As I wrote after our parent-teacher conference, Miss M has more than found her place - she has set up a fiefdom. She has a gaggle of friends, a stunning new skill set, and the love of her teachers. All in all, it's a perfect situation. The only problem lately is that she's decided she doesn't want to learn her letters, and this pains me. Not only because she says it makes her "feel shy" when she tries to practice them, which I interpret to mean that she's encountering those first prickles of shame at not being able to catch on to something as quickly as other kids, but also because, what? My kid? Not being interested in letters? This is a possibility I hadn't considered. While Kristy is trying to overcome her math-phobia on behalf of her offspring, I'm now trying to let go of the expectation that my child will be the voracious reader that every other woman in our family is. When my first grade class had library time, I was given special permission to wander away from the picture books and indulge in the high shelves of chapter books. My sister made reading into an Olympic sport, breaking world records as she sped through Little Women for the ninth time. And I can't even think of my mom without picturing a book in front of her. She could even fall dead asleep and still manage to balance an open book on her chest. (Usually one about a serial killer, the cover illustrated with various bloody, dismembered body parts embossed on a creepy, domestic tableau of a background, but that's a traumatic recollection for another day. Oh, and happy birthday, Mom!)
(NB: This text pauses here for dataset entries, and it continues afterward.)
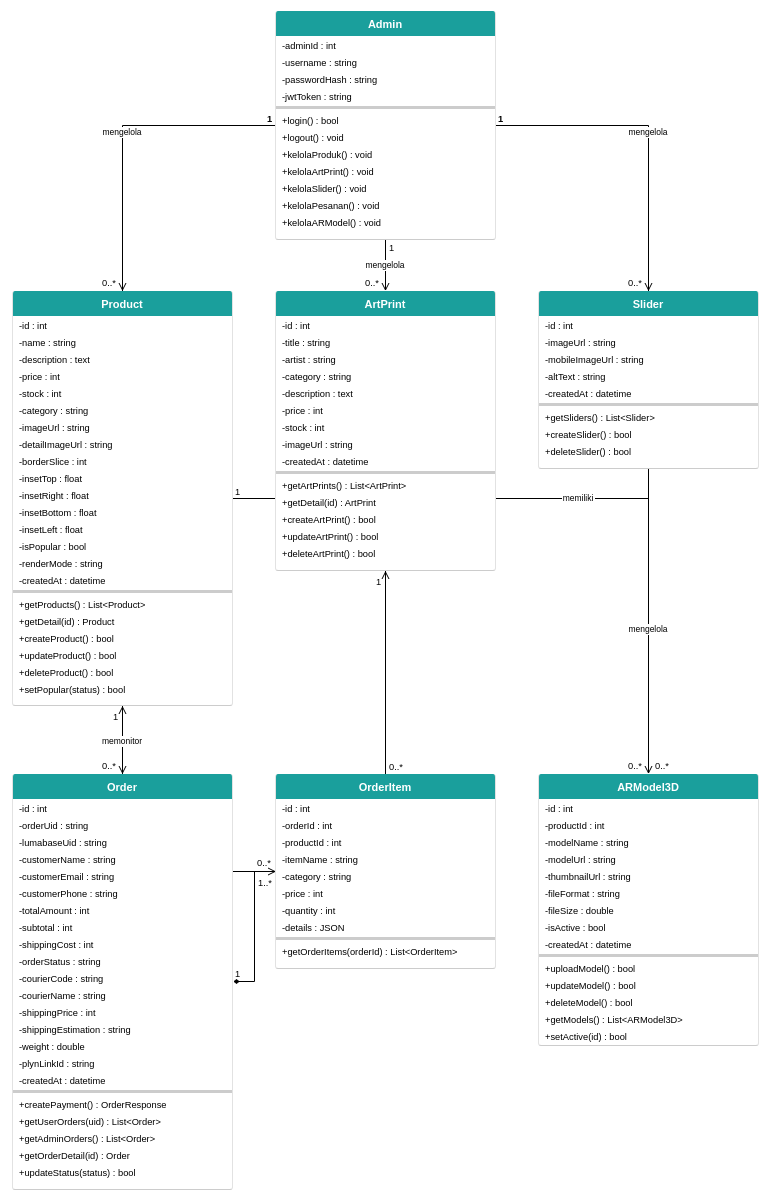
<!DOCTYPE html>
<html lang="id">
<head>
<meta charset="utf-8">
<title>Class diagram</title>
<style>
:root {
  --teal: #1a9f9c;
  --paper: #fff;
  --ink: #000;
  --rule: #ccc;
  --edge: #e2e2e2;
}
* { box-sizing: border-box; margin: 0; padding: 0; }
body { width: 770px; height: 1200px; overflow: hidden; background: var(--paper); }
.diagram {
  position: relative; width: 770px; height: 1200px; overflow: hidden;
  font-family: "Liberation Sans", Arial, sans-serif; color: var(--ink);
}
.class {
  position: absolute; width: 221px; overflow: hidden;
  border: 1px solid var(--edge); border-top: 0; border-bottom-color: var(--rule);
  border-radius: 3px; background: var(--paper);
}
.class h2 {
  height: 25px; margin: 0 -1px; padding-right: 1px; background: var(--teal); color: var(--paper);
  font-size: 11px; line-height: 26px; text-align: center;
}
.class ul { list-style: none; padding: 2px 6px 0; font-size: 9.3px; line-height: 17px; white-space: nowrap; }
.class .methods { border-top: 3px solid var(--rule); padding-top: 4px; }
#admin { left: 275px; top: 11px; height: 229px; }
#product { left: 12px; top: 291px; height: 415px; }
#art-print { left: 275px; top: 291px; height: 280px; }
#slider { left: 538px; top: 291px; height: 178px; }
#order { left: 12px; top: 774px; height: 416px; }
#order-item { left: 275px; top: 774px; height: 195px; }
#ar-model { left: 538px; top: 774px; height: 272px; }
.relations { position: absolute; left: 0; top: 0; }
.relations path, .relations polyline { fill: none; stroke: var(--ink); stroke-width: 1; }
.relations .diamond { fill: var(--ink); }
.label-back { fill: var(--paper); }
.relations text { fill: var(--ink); }
.role { text-anchor: middle; font-size: 8.5px; }
.multiplicity { font-size: 9.3px; }
.relations .strong { font-weight: bold; }
</style>
</head>
<body>
<main class="diagram">
  <svg class="relations" width="770" height="1200" viewBox="0 0 770 1200">
    <defs>
      <path id="arrow" d="M-3.5 -7 L0 0 L3.5 -7"/>
    </defs>
    <g class="connectors">
      <polyline points="275,125.5 122.5,125.5 122.5,871.5 275,871.5"/>
      <polyline points="496,125.5 648.5,125.5 648.5,773"/>
      <polyline points="385.5,240 385.5,290"/>
      <polyline points="233,498.5 648.5,498.5"/>
      <polyline points="385.5,571 385.5,774"/>
      <polyline points="238,981.5 254.5,981.5 254.5,871.5"/>
      <path class="diamond" d="M234 981.5 L236.5 979.5 L239 981.5 L236.5 983.5 Z"/>
      <use href="#arrow" x="122.5" y="290"/>
      <use href="#arrow" x="385.5" y="290"/>
      <use href="#arrow" x="648.5" y="290"/>
      <use href="#arrow" x="122.5" y="773"/>
      <use href="#arrow" x="648.5" y="773"/>
      <use href="#arrow" transform="translate(122.5 707) rotate(180)"/>
      <use href="#arrow" transform="translate(385.5 572) rotate(180)"/>
      <use href="#arrow" transform="translate(275 871.5) rotate(-90)"/>
    </g>
    <g class="label-back">
      <rect x="101" y="127" width="43" height="11"/>
      <rect x="627" y="127" width="43" height="11"/>
      <rect x="364" y="260" width="43" height="11"/>
      <rect x="101" y="736" width="43" height="11"/>
      <rect x="627" y="624" width="43" height="11"/>
      <rect x="562" y="493" width="33" height="11"/>
    </g>
    <g class="role">
      <text x="122" y="135">mengelola</text>
      <text x="648" y="135">mengelola</text>
      <text x="385" y="268">mengelola</text>
      <text x="122" y="744">memonitor</text>
      <text x="648" y="632">mengelola</text>
      <text x="578" y="501">memiliki</text>
    </g>
    <g class="multiplicity">
      <text class="strong" x="267" y="122">1</text>
      <text class="strong" x="498" y="122">1</text>
      <text x="389" y="251">1</text>
      <text x="102" y="286">0..*</text>
      <text x="365" y="286">0..*</text>
      <text x="628" y="286">0..*</text>
      <text x="235" y="495">1</text>
      <text x="376" y="585">1</text>
      <text x="113" y="720">1</text>
      <text x="389" y="770">0..*</text>
      <text x="102" y="769">0..*</text>
      <text x="628" y="769">0..*</text>
      <text x="655" y="769">0..*</text>
      <text x="257" y="866">0..*</text>
      <text x="258" y="886">1..*</text>
      <text x="235" y="977">1</text>
    </g>
  </svg>

  <section class="class" id="admin">
    <h2>Admin</h2>
    <ul class="attributes">
      <li>-adminId : int</li>
      <li>-username : string</li>
      <li>-passwordHash : string</li>
      <li>-jwtToken : string</li>
    </ul>
    <ul class="methods">
      <li>+login() : bool</li>
      <li>+logout() : void</li>
      <li>+kelolaProduk() : void</li>
      <li>+kelolaArtPrint() : void</li>
      <li>+kelolaSlider() : void</li>
      <li>+kelolaPesanan() : void</li>
      <li>+kelolaARModel() : void</li>
    </ul>
  </section>

  <section class="class" id="product">
    <h2>Product</h2>
    <ul class="attributes">
      <li>-id : int</li>
      <li>-name : string</li>
      <li>-description : text</li>
      <li>-price : int</li>
      <li>-stock : int</li>
      <li>-category : string</li>
      <li>-imageUrl : string</li>
      <li>-detailImageUrl : string</li>
      <li>-borderSlice : int</li>
      <li>-insetTop : float</li>
      <li>-insetRight : float</li>
      <li>-insetBottom : float</li>
      <li>-insetLeft : float</li>
      <li>-isPopular : bool</li>
      <li>-renderMode : string</li>
      <li>-createdAt : datetime</li>
    </ul>
    <ul class="methods">
      <li>+getProducts() : List&lt;Product&gt;</li>
      <li>+getDetail(id) : Product</li>
      <li>+createProduct() : bool</li>
      <li>+updateProduct() : bool</li>
      <li>+deleteProduct() : bool</li>
      <li>+setPopular(status) : bool</li>
    </ul>
  </section>

  <section class="class" id="art-print">
    <h2>ArtPrint</h2>
    <ul class="attributes">
      <li>-id : int</li>
      <li>-title : string</li>
      <li>-artist : string</li>
      <li>-category : string</li>
      <li>-description : text</li>
      <li>-price : int</li>
      <li>-stock : int</li>
      <li>-imageUrl : string</li>
      <li>-createdAt : datetime</li>
    </ul>
    <ul class="methods">
      <li>+getArtPrints() : List&lt;ArtPrint&gt;</li>
      <li>+getDetail(id) : ArtPrint</li>
      <li>+createArtPrint() : bool</li>
      <li>+updateArtPrint() : bool</li>
      <li>+deleteArtPrint() : bool</li>
    </ul>
  </section>

  <section class="class" id="slider">
    <h2>Slider</h2>
    <ul class="attributes">
      <li>-id : int</li>
      <li>-imageUrl : string</li>
      <li>-mobileImageUrl : string</li>
      <li>-altText : string</li>
      <li>-createdAt : datetime</li>
    </ul>
    <ul class="methods">
      <li>+getSliders() : List&lt;Slider&gt;</li>
      <li>+createSlider() : bool</li>
      <li>+deleteSlider() : bool</li>
    </ul>
  </section>

  <section class="class" id="order">
    <h2>Order</h2>
    <ul class="attributes">
      <li>-id : int</li>
      <li>-orderUid : string</li>
      <li>-lumabaseUid : string</li>
      <li>-customerName : string</li>
      <li>-customerEmail : string</li>
      <li>-customerPhone : string</li>
      <li>-totalAmount : int</li>
      <li>-subtotal : int</li>
      <li>-shippingCost : int</li>
      <li>-orderStatus : string</li>
      <li>-courierCode : string</li>
      <li>-courierName : string</li>
      <li>-shippingPrice : int</li>
      <li>-shippingEstimation : string</li>
      <li>-weight : double</li>
      <li>-plynLinkId : string</li>
      <li>-createdAt : datetime</li>
    </ul>
    <ul class="methods">
      <li>+createPayment() : OrderResponse</li>
      <li>+getUserOrders(uid) : List&lt;Order&gt;</li>
      <li>+getAdminOrders() : List&lt;Order&gt;</li>
      <li>+getOrderDetail(id) : Order</li>
      <li>+updateStatus(status) : bool</li>
    </ul>
  </section>

  <section class="class" id="order-item">
    <h2>OrderItem</h2>
    <ul class="attributes">
      <li>-id : int</li>
      <li>-orderId : int</li>
      <li>-productId : int</li>
      <li>-itemName : string</li>
      <li>-category : string</li>
      <li>-price : int</li>
      <li>-quantity : int</li>
      <li>-details : JSON</li>
    </ul>
    <ul class="methods">
      <li>+getOrderItems(orderId) : List&lt;OrderItem&gt;</li>
    </ul>
  </section>

  <section class="class" id="ar-model">
    <h2>ARModel3D</h2>
    <ul class="attributes">
      <li>-id : int</li>
      <li>-productId : int</li>
      <li>-modelName : string</li>
      <li>-modelUrl : string</li>
      <li>-thumbnailUrl : string</li>
      <li>-fileFormat : string</li>
      <li>-fileSize : double</li>
      <li>-isActive : bool</li>
      <li>-createdAt : datetime</li>
    </ul>
    <ul class="methods">
      <li>+uploadModel() : bool</li>
      <li>+updateModel() : bool</li>
      <li>+deleteModel() : bool</li>
      <li>+getModels() : List&lt;ARModel3D&gt;</li>
      <li>+setActive(id) : bool</li>
    </ul>
  </section>
</main>
</body>
</html>
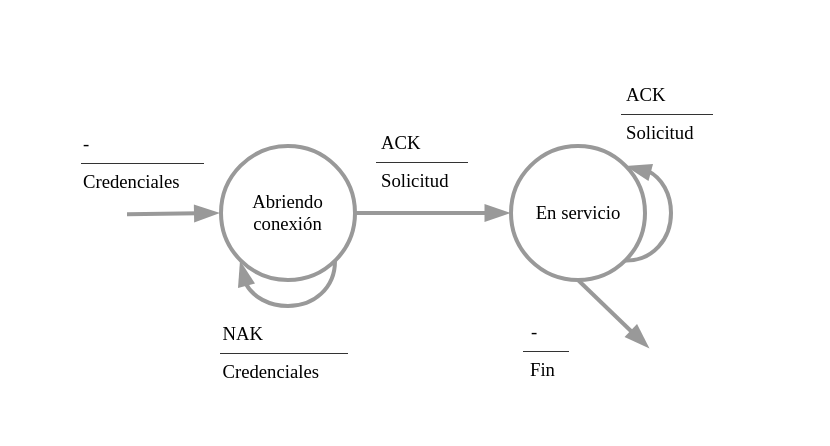
<!DOCTYPE html>
<html lang="es">
<head>
<meta charset="utf-8">
<title>Diagrama de estados</title>
<style>
:root { --paper: #fff; --ink: #000; --edge: #999; --rule: #333; }
* { box-sizing: border-box; margin: 0; }
body { background: var(--paper); overflow: hidden; }
.diagram {
  position: relative; width: 830px; height: 446px; overflow: hidden;
  background: var(--paper); color: var(--ink);
  font: 18.7px/22px "Liberation Serif", "Times New Roman", serif;
}
.edges { position: absolute; inset: 0; }
.edges .line { fill: none; stroke: var(--edge); stroke-width: 4; }
.edges .head { fill: var(--edge); }
.state {
  position: absolute; top: 144px; width: 138px; height: 138px;
  display: flex; align-items: center; justify-content: center;
  text-align: center; border: 4px solid var(--edge); border-radius: 50%;
  background: var(--paper); white-space: nowrap;
}
.opening { left: 218.5px; }
.serving { left: 509px; }
.transition { position: absolute; white-space: nowrap; }
.transition p { padding-left: var(--indent); }
.event { height: 31px; border-bottom: 1px solid var(--rule); }
.action { padding-top: 7px; }
.start { left: 81px; top: 133px; width: 123px; --indent: 2px; }
.accept { left: 376px; top: 132px; width: 92px; --indent: 5px; }
.request { left: 621px; top: 84px; width: 92px; --indent: 5px; }
.retry { left: 220px; top: 322.5px; width: 128px; --indent: 2.5px; }
.finish { left: 523px; top: 320.5px; width: 46px; --indent: 7px; }
.finish .event { padding-left: 8px; }
</style>
</head>
<body>
<main class="diagram">
  <section class="state opening"><p>Abriendo<br>conexión</p></section>
  <section class="state serving"><p>En servicio</p></section>

  <svg class="edges" width="830" height="446" viewBox="0 0 830 446" aria-hidden="true">
    <defs><polygon id="arrowhead" class="head" points="0,0 -26,-9 -26,9"/></defs>
    <path class="line" d="M127 214.2 L198 213.2"/>
    <use href="#arrowhead" transform="translate(220 213) rotate(-1)"/>
    <path class="line" d="M355 213H488"/>
    <use href="#arrowhead" transform="translate(510.5 213)"/>
    <path class="line" d="M335 261C335 288 314 306 288 306C269 306 253 297 246 284"/>
    <polygon class="head" points="240,260.5 238,288 255,283.5"/>
    <path class="line" d="M625.5 260.5C653 261 671 239 671 213C671 194 662 178 648 171"/>
    <polygon class="head" points="625.5,166 653,164 648.5,181"/>
    <path class="line" d="M578 280L633 333"/>
    <use href="#arrowhead" transform="translate(649.5 348.5) rotate(44)"/>
  </svg>

  <div class="transition start"><p class="event">-</p><p class="action">Credenciales</p></div>
  <div class="transition accept"><p class="event">ACK</p><p class="action">Solicitud</p></div>
  <div class="transition request"><p class="event">ACK</p><p class="action">Solicitud</p></div>
  <div class="transition retry"><p class="event">NAK</p><p class="action">Credenciales</p></div>
  <div class="transition finish"><p class="event">-</p><p class="action">Fin</p></div>
</main>
</body>
</html>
I don't really even recall learning how to read - it was just something I could do, almost from the time of my earliest memories. I don't know if I ever resisted it, or got frustrated by the trickier elements - silent letters, irregular verbs, what a participle was and how to avoid dangling one. The only performance-based school activity I never dreaded was reading out loud. But it has recently come to my attention that The Admiral was just the opposite. I've never known the man to sit down with a novel, but he can burn through an electrical engineering textbook like it's the latest Patterson confection, so I was surprised when we were talking about school memories and he shuddered in remembrance of being called on to read aloud. He abhorred it. It terrified him. I daresay it made him "feel shy." Knowing this, and seeing Miss M's reaction to the dreaded letter boards, has forced me to dump my prejudices against "non-readers" and acknowledge that a passion for fiction isn't necessarily a predictor of future success.
Her ability to perfectly time every movement to their choreographed school song, however, clearly indicates she's an unstoppable genius.